I am about to attend a certification workshop for the Myers-Briggs Type Indicator (MBTI), so it’s on my mind. The MBTI is a tool for self awareness; through a self report questionnaire, the report highlights your preferences on four different dichotomies, giving you a four letter type. The four areas the tool explores are 1) the way a person receives energy, 2) the way a person prefers to take in information, 3) the way a person prefers to make meaning of information or come to a decision, and 4) the way a person prefers to live their life. I won’t go into too much detail about the theory and research behind it, but the four dichotomies are expressed as follows:
1. Extroversion (energy and stimulation comes from the external world of people and things) versus Introversion (energy and stimulation comes from the internal world of thoughts and reflection)
2. Sensing (taking in information via the five senses) versus Intuition (taking in information by way of insight and seeing patterns)
3. Thinking (basing decisions on logical analysis) versus Feeling (basing decision on evaluation of relative worth)
4. Perception (flexible, adaptable, and spontaneous lifestyle) versus Judgment (planned, decisive and orderly lifestyle)
The MBTI isn’t intended to tell you anything about yourself that you don’t already know; it just structures the information in such a way that it is accessible in everyday situations and highlights how your preferences might lead other to behave in ways that are different to the ways that you commonly behave.
An area that the MBTI has helped me in during the last year and a half is in communicating effectively with others. An example I often use is how a former colleague of mine, Mike Bryde , and I managed to communicate so effectively over the year and a half that we worked together.
Mike’s preference for Introversion had an apparent impact on his communication style. He was very reflective, didn’t give up too much, and was obviously energized by working on complex tasks on his own. Mike and I collaborated a lot when we worked together and one are that we had to consciously work on in order to collaborate effectively was in our communication styles.
I have a preference for Extroversion. One way that people can tell this about me is that I think out loud. Having the opportunity to talk about an idea with someone helps me form a fully coherent idea. The differences in mine and Mike’s communication styles came out a lot, and we worked at communicating effectively. I could have easily talked over Mike, not recognizing that when he was being silent, he was reflecting on the information he was taking in, not inviting me to keep talking. Mike, for his part, could have kept to himself, keeping his own ideas to himself and letting me go on and on. If this had been the case, we would not have been very effective.
Mike had to recognize, that sometimes I just needed to talk out my ideas and that they were not fully formed yet. For my part, I had to recognize when it was time to sit quietly and let Mike think. Our knowledge of the MBTI was extremely helpful. It gave us a framework to discuss our differences, and terminology to use to remind each other of our needs. We both were able to recognize the benefits of each other’s communication style and were able to create an environment in which we were able to work together.
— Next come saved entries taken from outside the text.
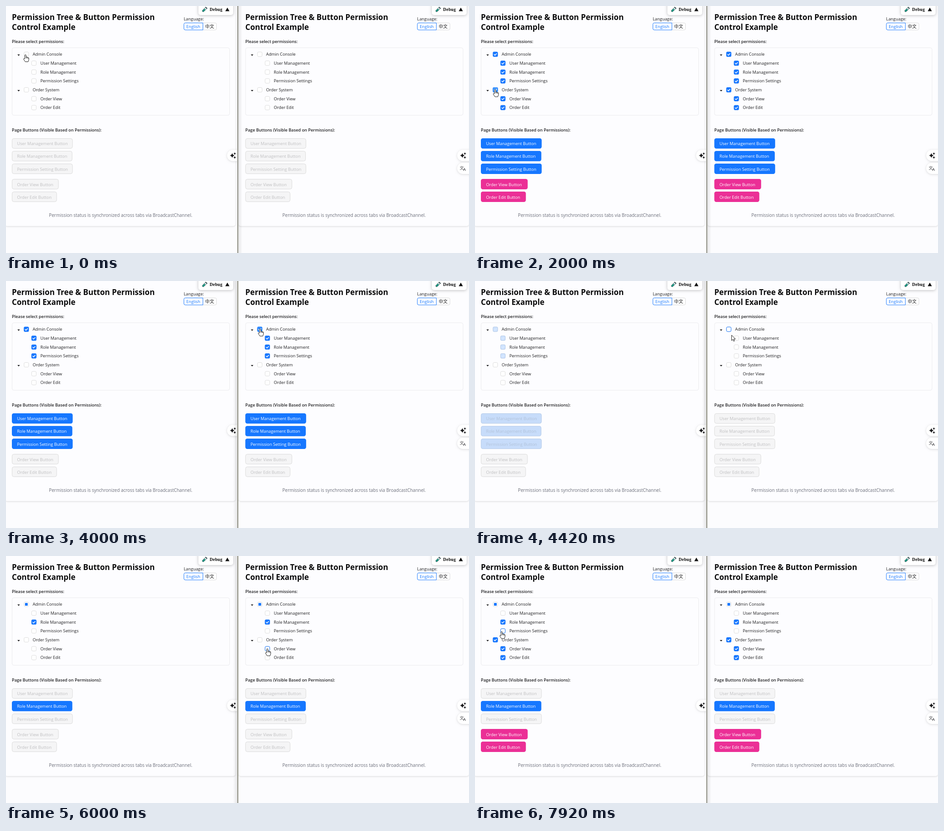
Recreate the animation shown at these times as an HTML page with a canvas. Size 1024x547 px, loop 8 s.

```html
<!DOCTYPE html>
<html lang="en">
<head>
<meta charset="utf-8">
<title>Permission tree</title>
<style>
html, body { margin: 0; width: 100%; height: 100%; overflow: hidden; background: #fcfcfe; }
canvas { display: block; }
</style>
</head>
<body>
<canvas id="stage" width="1024" height="547"></canvas>
<script>
const ctx = document.getElementById('stage').getContext('2d');
const LOOP = 8000, STEP = 1000 / 12, FADE = 250, LAG = 80;
const SANS = '"Open Sans", "Noto Sans", sans-serif';
const HAN = '"Noto Sans CJK SC", "Noto Sans CJK", sans-serif';
const INK = '#1f1f21', BLUE = '#1677ff', PINK = '#eb2f96', LINE = '#d9d9d9';
const PANES = [0, 516.3];

const ROWS = [
  { text: 'Admin Console', kids: [0, 1, 2] },
  { text: 'User Management', leaf: 0 },
  { text: 'Role Management', leaf: 1 },
  { text: 'Permission Settings', leaf: 2 },
  { text: 'Order System', kids: [3, 4] },
  { text: 'Order View', leaf: 3 },
  { text: 'Order Edit', leaf: 4 }
].map((r, i) => ({ ...r, y: 106.9 + i * 19.68, box: r.kids ? 45 : 61.8, x: r.kids ? 59 : 76 }));

const BUTTONS = [
  ['User Management Button', 304.4, 134, BLUE],
  ['Role Management Button', 332.4, 133.2, BLUE],
  ['Permission Setting Button', 360.5, 134, BLUE],
  ['Order View Button', 394.5, 103, PINK],
  ['Order Edit Button', 422.5, 99, PINK]
];

const CLICKS = [
  { at: 500, pane: 0, leaves: [0, 1, 2], on: 1 },
  { at: 1580, pane: 0, leaves: [3, 4], on: 1 },
  { at: 3330, pane: 1, leaves: [3, 4], on: 0 },
  { at: 4160, pane: 1, leaves: [0, 1, 2], on: 0 },
  { at: 4660, pane: 1, leaves: [1], on: 1 },
  { at: 6080, pane: 1, leaves: [3], on: 1 },
  { at: 7410, pane: 0, leaves: [4], on: 1 }
];

// pointer stops: time, x, y
const PATH = [
  [-1, 20, 130], [0, 43, 107.5], [800, 43, 107.5], [1080, 48, 192], [1330, 47, 190],
  [1500, 44.5, 185], [2100, 44.5, 185], [2420, 250, 150], [2580, 460, 126],
  [2750, 650, 127], [2920, 612, 168], [3080, 562, 184.5], [3500, 562, 184.5],
  [3830, 562, 106], [4330, 562, 106], [4580, 578, 146], [4920, 578, 146],
  [5080, 597, 203], [5170, 583, 213], [5420, 578, 205], [6325, 578, 205],
  [6326, 119, 207], [6490, 119, 207], [6750, 55, 217.5], [6920, 55, 217.5],
  [7080, 60, 224], [7460, 60, 224], [7660, 59, 167], [8000, 59, 167]
];

const clamp = v => Math.max(0, Math.min(1, v));
const ease = v => { v = clamp(v); return v * v * (3 - 2 * v); };
const rowAt = y => ROWS.find(r => Math.abs(y - r.y) < 8.2);

function pointer(t) {
  const i = PATH.findIndex(p => p[0] > t);
  if (i < 0) return PATH[PATH.length - 1].slice(1);
  if (i === 0) return PATH[0].slice(1);
  const [t0, x0, y0] = PATH[i - 1], [t1, x1, y1] = PATH[i];
  const k = (t - t0) / (t1 - t0);
  return [x0 + (x1 - x0) * k, y0 + (y1 - y0) * k];
}

function leafValues(t, pane) {
  const v = [0, 0, 0, 0, 0];
  for (const c of CLICKS) {
    const k = ease((t - c.at - (pane === c.pane ? 0 : LAG)) / FADE);
    for (const n of c.leaves) v[n] += (c.on - v[n]) * k;
  }
  return v;
}

function font(size, weight = 400, family = SANS) {
  ctx.font = `${weight} ${size}px ${family}`;
}

function text(str, x, y, size, color = INK, weight = 400, family = SANS) {
  font(size, weight, family);
  ctx.fillStyle = color;
  ctx.fillText(str, x, y);
}

function paint(fill, stroke, lw) {
  if (fill) { ctx.fillStyle = fill; ctx.fill(); }
  if (stroke) { ctx.strokeStyle = stroke; ctx.lineWidth = lw; ctx.stroke(); }
}

function rect(x, y, w, h, r, fill, stroke, lw = 1) {
  ctx.beginPath();
  ctx.roundRect(x, y, w, h, r);
  paint(fill, stroke, lw);
}

function poly(points, fill, stroke, lw = 1) {
  ctx.beginPath();
  points.forEach(([x, y]) => ctx.lineTo(x, y));
  ctx.closePath();
  paint(fill, stroke, lw);
}

function faded(alpha, draw) {
  if (alpha <= 0) return;
  ctx.save();
  ctx.globalAlpha *= alpha;
  draw();
  ctx.restore();
}

function shadowed(blur, dy, color, draw) {
  ctx.save();
  ctx.shadowBlur = blur;
  ctx.shadowOffsetY = dy;
  ctx.shadowColor = color;
  draw();
  ctx.restore();
}

// what the pointer touches: pane, row and 'box' or 'label'
function touch(x, y) {
  const pane = x > 513 ? 1 : 0, row = rowAt(y);
  if (!row) return {};
  x -= PANES[pane];
  font(9.25);
  const end = row.x + ctx.measureText(row.text).width + 3;
  let part = null;
  if (Math.abs(x - row.box) < 5.8 && Math.abs(y - row.y) < 5.8) part = 'box';
  else if (x > row.x - 3 && x < end) part = 'label';
  return { pane, row, part };
}

// hover fades over the three steps that follow the pointer
function hover(t, pane, row, part) {
  let n = 0;
  for (let i = 1; i <= 3; i++) {
    const h = touch(...pointer(t - i * STEP));
    if (h.pane === pane && h.row === row && h.part === part) n++;
  }
  return n / 3;
}

function checkbox(x, y, full, half, hot) {
  const l = x - 5.1, t = y - 5.1;
  rect(l, t, 10.2, 10.2, 2.6, '#fff', LINE, 0.9);
  faded(hot, () => rect(l, t, 10.2, 10.2, 2.6, null, BLUE));
  faded(half, () => rect(x - 3, y - 3, 6, 6, 0.5, BLUE));
  faded(full, () => {
    rect(x - 5.6, y - 5.6, 11.2, 11.2, 2.8, BLUE);
    faded(hot, () => rect(x - 5.6, y - 5.6, 11.2, 11.2, 2.8, '#4096ff'));
    ctx.beginPath();
    ctx.moveTo(x - 3, y);
    ctx.lineTo(x - 0.8, y + 2.2);
    ctx.lineTo(x + 3.1, y - 1.8);
    ctx.strokeStyle = '#fff';
    ctx.lineWidth = 1.5;
    ctx.stroke();
  });
}

function tree(t, pane, v) {
  rect(13.5, 92.5, 481, 149.5, 4, null, '#ebebee');
  for (const r of ROWS) {
    const set = r.kids ? r.kids.map(k => v[k]) : [v[r.leaf]];
    const full = Math.min(...set), half = Math.max(...set) - full;
    if (r.kids) poly([[25.2, r.y + 0.4], [30.8, r.y + 0.4], [28, r.y + 3.6]], INK);
    checkbox(r.box, r.y, full, half, hover(t, pane, r, 'box'));
    font(9.25);
    const w = ctx.measureText(r.text).width;
    faded(hover(t, pane, r, 'label'),
      () => rect(r.x - 3, r.y - 8.4, w + 6, 16.8, 4, 'rgba(0,0,0,.04)'));
    text(r.text, r.x, r.y + 3.4, 9.25);
  }
}

function button([label, y, w, color], on) {
  const top = y - 11.4;
  faded(1 - on, () => {
    rect(13.5, top + 0.5, w - 0.5, 21.8, 4, '#f5f5f6', LINE, 0.9);
    text(label, 24.4, y + 4, 9.3, '#bfbfc1');
  });
  faded(on, () => {
    rect(13, top, w + 0.5, 22.8, 4.2, color);
    text(label, 24.4, y + 4, 9.2, '#fff', 500);
  });
}

function debugTab() {
  shadowed(6, 1, 'rgba(0,0,0,.25)', () => rect(425.5, -8, 77, 28, 5, '#fff'));
  ctx.save();
  ctx.translate(439, 8);
  ctx.rotate(Math.PI / 4);
  rect(-1.9, -6, 3.8, 12, 1.9, '#d8eeee', '#23393b', 0.9);
  rect(-1.6, -1.5, 3.2, 7.1, 1.6, '#14967f');
  rect(-2.8, -6.6, 5.6, 1.8, 0.8, '#33484b');
  ctx.restore();
  ctx.letterSpacing = '0.4px';
  text('Debug', 450.5, 11, 9.5, '#000', 700, '"Liberation Serif", serif');
  ctx.letterSpacing = '0px';
  poly([[485, 11.4], [489.6, 3.6], [494.2, 11.4]], '#111');
}

function page(t, pane) {
  const v = leafValues(t, pane);
  shadowed(3, 1, 'rgba(0,0,0,.15)', () => rect(-2, -10, 509.5, 497.5, 5, '#fdfdff'));
  text('Permission Tree & Button Permission', 13, 30.8, 17.1, '#0b0b0c', 700);
  text('Control Example', 13, 53.4, 17.1, '#0b0b0c', 700);
  text('Language:', 393, 31.7, 9.35);
  rect(435, 37.5, 30.5, 15.5, [0, 3, 3, 0], '#fff', LINE);
  rect(393.5, 37.5, 42, 15.5, [3, 0, 0, 3], '#fff', BLUE);
  text('English', 398.8, 48.5, 9.35, BLUE);
  text('中文', 440.6, 48.7, 9.8, INK, 400, HAN);
  text('Please select permissions:', 13, 82, 9.23, INK, 600);
  tree(t, pane, v);
  text('Page Buttons (Visible Based on Permissions):', 13, 277.6, 9.23, INK, 600);
  BUTTONS.forEach((b, i) => button(b, v[i]));
  text('Permission status is synchronized across tabs via BroadcastChannel.', 95, 466.8, 9.97, '#6b6e7a');
  debugTab();
}

function star(x, y, r) {
  ctx.beginPath();
  ctx.moveTo(x, y - r);
  for (let i = 1; i <= 4; i++) {
    const a = i * Math.PI / 2 - Math.PI / 2, m = a - Math.PI / 4;
    ctx.quadraticCurveTo(x + Math.cos(m) * r * 0.25, y + Math.sin(m) * r * 0.25,
      x + Math.cos(a) * r, y + Math.sin(a) * r);
  }
  paint('#1c1c1e');
}

function bubble(x, y) {
  shadowed(5, 1, 'rgba(0,0,0,.14)', () => rect(x - 12.5, y - 12.5, 40, 25, 12.5, '#fff'));
}

function sparkles(x) {
  bubble(x, 331);
  star(x - 1.2, 331, 5.6);
  star(x + 4.4, 326.8, 2.9);
  star(x + 4.4, 335.4, 2.9);
}

function translator(x, y) {
  bubble(x, y);
  text('文', x - 7, y + 2.8, 9.2, '#4a4a4d', 500, HAN);
  text('A', x + 0.4, y + 5.6, 9, '#4a4a4d', 600);
}

// the window in front casts its shadow over the other one
function divider(t) {
  const right = t >= 3080 && t < 6900;
  const g = ctx.createLinearGradient(right ? 511 : 514, 0, right ? 502 : 523, 0);
  g.addColorStop(0, 'rgba(0,0,0,.09)');
  g.addColorStop(1, 'rgba(0,0,0,0)');
  ctx.fillStyle = g;
  ctx.fillRect(right ? 502 : 514, 0, 9, 547);
  const colors = right ? ['#d4d4cc', '#74746a', '#b4b4a6'] : ['#cbcbc7', '#84847c', '#b2b2a8'];
  colors.forEach((c, i) => {
    ctx.fillStyle = c;
    ctx.fillRect(511 + i, 0, 1, 547);
  });
}

function arrow(x, y) {
  poly([[0, 0], [0, 12], [2.7, 9.5], [4.6, 13.6], [6.5, 12.8], [4.7, 8.8], [8.4, 8.6]]
    .map(([a, b]) => [x + a, y + b]), '#fff', '#111', 0.95);
}

function hand(x, y) {
  ctx.save();
  ctx.translate(x, y);
  ctx.beginPath();
  ctx.moveTo(-1.4, 9.4);
  ctx.lineTo(-1.4, 1.2);
  ctx.quadraticCurveTo(0, -0.8, 1.4, 1.2);
  ctx.lineTo(1.4, 5.4);
  ctx.quadraticCurveTo(3, 4.6, 3.8, 6.1);
  ctx.quadraticCurveTo(5.2, 5.3, 5.9, 6.9);
  ctx.quadraticCurveTo(7.5, 6.5, 7.5, 8.4);
  ctx.lineTo(7.3, 12);
  ctx.lineTo(5.9, 16);
  ctx.lineTo(-0.4, 16);
  ctx.lineTo(-4, 10.6);
  ctx.quadraticCurveTo(-4.2, 8.2, -2.2, 8.8);
  ctx.closePath();
  paint('#fff');
  ctx.moveTo(1.4, 5.4); ctx.lineTo(1.4, 8.4);
  ctx.moveTo(3.7, 6.1); ctx.lineTo(3.7, 8.6);
  ctx.moveTo(5.8, 6.9); ctx.lineTo(5.8, 8.9);
  ctx.lineJoin = 'round';
  paint(null, '#111', 0.95);
  ctx.restore();
}

function clip(x, w, draw) {
  ctx.save();
  ctx.beginPath();
  ctx.rect(x, 0, w, 547);
  ctx.clip();
  draw();
  ctx.restore();
}

function render(t) {
  ctx.fillStyle = '#fcfcfe';
  ctx.fillRect(0, 0, 1024, 547);
  PANES.forEach((x, pane) => clip(pane ? 513 : 0, 511, () => {
    ctx.save();
    ctx.translate(x, 0);
    page(t, pane);
    ctx.restore();
    sparkles(pane ? 1010.5 : 501.5);
    if (pane) translator(1010.5, 359.5);
  }));
  divider(t);
  const [x, y] = pointer(t);
  (touch(x, y).part ? hand : arrow)(x, y);
}

const start = performance.now();
function frame() {
  const t = (performance.now() - start) % LOOP;
  render(Math.floor((t + 4) / STEP) * STEP);
  requestAnimationFrame(frame);
}
frame();
</script>
</body>
</html>
```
This not only allowed us to work together, accepting our diverse styles allowed us to bring out the best that each had to offer.
I’m curious if anyone else has any interesting stories of different communication styles working together. Was it challenging? Did you have a framework available to you, such as the MBTI, to help work through your differences?